Several currency pairs stood out last week, including the  GBP/USD, which rose by 150 pips, after reports for a continuing slowdown of the inflation in the UK. Another currency pair with a significant chart movement was the  AUD/USD, which increased to a four-month high, closing at 166 pips higher on Friday. The reason for the Aussie’s positive movement proved to be a surprising growth of domestic consumption.

Indices

European indices reported one of their most profitable weeks since the start of the year, after data from the European commission revealed that the business activity in the area has increased more than expected in March. The upbeat news for an accelerated recovery in the Eurozone led to the appreciation of Germany’s DAX30 by just over 3%; France’s CAC40 was up 2.34%, and Italy’s S&P/MIBâ„¢, 2.56%.

Wall Street, on the other hand, closed the week with mixed results, as the bearish sentiment certainly held the dominant role. The Dow was the only benchmark to end the week on positive territory, albeit rising by the modest 0.09%, while the S&P500 fell by 0.46%, while the Nasdaq100 had one of its worst weeks in the past two years, and closed with a decline by 2.09%.

The mood on the Asian stock-market front was more cheerful as they ended the week with gains. Major role for the positive sentiment played the signals from China regarding a mitigation of the monetary policy and a liberalisation of the yuan. Japan’s Nikkei225 closed at 14,750 points, or an increase by 3.19%, in the last five days.

Commodities
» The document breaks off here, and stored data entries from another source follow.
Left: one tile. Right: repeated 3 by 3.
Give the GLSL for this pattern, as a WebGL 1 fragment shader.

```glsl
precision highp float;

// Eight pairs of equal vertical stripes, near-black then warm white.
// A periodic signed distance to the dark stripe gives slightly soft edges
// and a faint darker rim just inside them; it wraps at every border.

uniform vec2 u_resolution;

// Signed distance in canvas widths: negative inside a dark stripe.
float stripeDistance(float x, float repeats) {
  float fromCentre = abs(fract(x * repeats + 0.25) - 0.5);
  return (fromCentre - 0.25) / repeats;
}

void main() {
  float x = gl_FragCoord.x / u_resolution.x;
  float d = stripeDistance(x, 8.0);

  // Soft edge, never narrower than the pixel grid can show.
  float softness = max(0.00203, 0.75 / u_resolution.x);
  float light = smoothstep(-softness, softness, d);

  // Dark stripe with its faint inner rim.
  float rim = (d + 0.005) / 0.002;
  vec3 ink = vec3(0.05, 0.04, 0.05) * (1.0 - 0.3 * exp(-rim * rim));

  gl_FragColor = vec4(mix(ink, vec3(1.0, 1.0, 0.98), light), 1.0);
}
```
Both gold and silver were under pressure for a second consecutive week amid continuing planned reduction of the Fed’s quantitative easing and signs of revival in the emerging markets. The yellow metal lost another 3% of its value to end at $1295 per troy ounce, which is its lowest level in the last four months, while silver declined by 2.38% to close at $19.82 per troy ounce on Friday.

What to expect this week?

Today has already revealed Germany’s Retail sales, which reported better-than-expected results of a 2% increase YoY and 1.3% rise MoM. Other data revealed disappointing results by the Eurozone’s Preliminary Consumer Price Index, which came at 0.5% YoY. The rest of the day will also see the Fed’s Janet Yellen speech. Tuesday’s highlights on the economic calendar will include: China’s Manufacturing PMI, released by the China Federation of Logistics and Purchasing, the Reserve Bank of Australia Interest Rate decision, Germany’s unemployment rate for March, and the US Manufacturing PMI released by the Institute for Supply Management. Wednesday will draw attention to the Eurozone GDP (QoQ and YoY), the US ADP Employment change for March, and also Factory orders for February. Thursday will have a lot on its plate, starring Australia’s Trade Balance for February, China’s Non-manufacturing PMI for March, the Reserve Bank of Australia’s Governor Glen Stevens speech, the Eurozone Retail sales for February (MoM and YoY), the ECB Interest rate decision and the US Non-manufacturing PMI for March. Friday’s main entries will come from Germany’s Factory Orders for February, the US Non-farm payrolls for March and Unemployment rate, also for March.

Further reading: 5 most predictable currency pairs